Ms. Jeralyn Merritt runs a blog called “TalkLeft,” which I happened upon when trying to update myself on the Zimmerman case. Ms. Merritt is an accomplished criminal defense attorney of left-wing views — hence the name of her blog — and I doubt that I, or many readers of NR, would agree with many of her political opinions. But her blog’s analysis of the Zimmerman case was thorough, and thoroughly documented, and her conclusion has an integrity about it that warrants consideration by thoughtful people across the political spectrum. For that reason, I’m stepping away from my usual subject — the national defense — to post what she has to say:
Now that the evidence has been presented, my previously expressed opinions on this case have only become more solidified. Looking to the future, and the legacy of this case, here is what I see. Keep in mind this is only my opinion.

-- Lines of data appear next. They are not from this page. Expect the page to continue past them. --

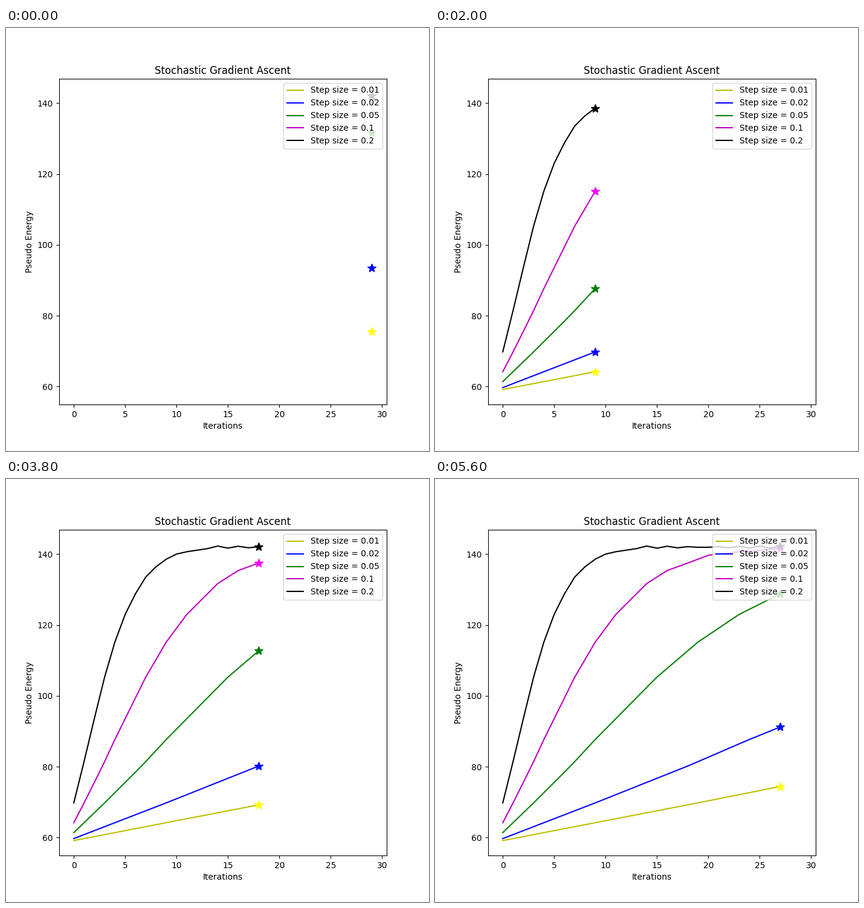
These frames come from a looping animation (700 by 700 pixels, 5.8 s). A matplotlib script:

```python
import matplotlib.pyplot as plt
import numpy as np
from matplotlib.animation import FuncAnimation

STEPS = 29

# step size, line colour, star colour
RUNS = [
    (0.01, "y", "yellow"),
    (0.02, "b", "blue"),
    (0.05, "g", "green"),
    (0.1, "m", "magenta"),
    (0.2, "k", "black"),
]

# every run climbs the same hill: energy depends on the distance walked
WALK = [0, 0.1, 0.2, 0.38, 0.5, 0.8, 1.0, 1.2, 1.5, 1.7, 1.9, 2.1, 2.4, 3.0]
HILL = [58.6, 64.2, 69.8, 80.2, 87.7, 105.3, 115.2, 123.0, 131.7, 135.4,
        137.5, 139.7, 140.7, 142.0]
PEAK = 2.9

its = np.arange(STEPS + 1)


def climb(size):
    """Energy after each iteration, overshooting back and forth at the top."""
    walked = size * (its + 1)
    wobble = 0.3 * np.cos(np.pi * its) * np.cos(np.pi * (its - 14) / 11)
    return np.interp(walked, WALK, HILL) + np.where(walked > PEAK, wobble, 0)


fig, ax = plt.subplots(figsize=(7, 7), dpi=100)
ax.set(xlim=(-1.45, 30.45), ylim=(54.95, 146.9),
       title="Stochastic Gradient Ascent",
       xlabel="Iterations", ylabel="Pseudo Energy")

curves = [climb(size) for size, *_ in RUNS]
lines = [ax.plot([], [], color=color, label=f"Step size = {size}")[0]
         for size, color, _ in RUNS]
stars = [ax.plot([], [], "*", color=color, markersize=10)[0]
         for *_, color in RUNS]
ax.legend(loc="upper right")


def update(count):
    """Draw `count` points; with none drawn, index -1 marks the final energy."""
    for curve, line, star in zip(curves, lines, stars):
        line.set_data(its[:count], curve[:count])
        star.set_data([its[count - 1]], [curve[count - 1]])
    return lines + stars


anim = FuncAnimation(fig, update, frames=STEPS, interval=200,
                     init_func=lambda: update(0), repeat=True, repeat_delay=0)
plt.show()
```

Whether George Zimmerman is acquitted or convicted, and I am not making any predictions before hearing closing arguments and reading the jury instructions, the legacy of this case will be that the media never gets it right, and worse, that a group of lawyers, with the aid of a public relations team, who had a financial stake in the outcome of pending and anticipated civil litigation, were allowed to commandeer control of Florida’s criminal justice system, in pursuit of a divisive, personal agenda.
Their transformation of a tragic but spontaneous shooting into the crime of the century, and their relentless demonization of the person they deemed responsible, not for a tragic killing, but for “cold-blooded murder,” has called into question the political motives and ethics of the officials serving in the Executive branch of Florida’s government, ruined the career of other public officials, turned the lives of the Zimmerman family, who are as innocent as their grieving clients, into a nightmare, and along the way, set back any chance of a rational discussion of the very cause they were promoting, probably for years.
The problems of racial disparity and arbitrary enforcement of our criminal laws are real, systemic and need to be addressed. Criminal defense lawyers see it and fight to correct it every day. From charging decisions to plea offers to sentences, the system is not fair and everybody knows it.
But this case has never been representative of those problems. And perhaps most unfortunate of all, as a result of the false narrative created by the lawyers for grieving parents who tragically lost their son — a narrative perpetuated by a complicit and ratings-hungry media — any attempt at meaningful reform is likely to fall on deaf ears for years to come.
Those who want to read Ms. Merritt’s analysis in greater depth can find it here.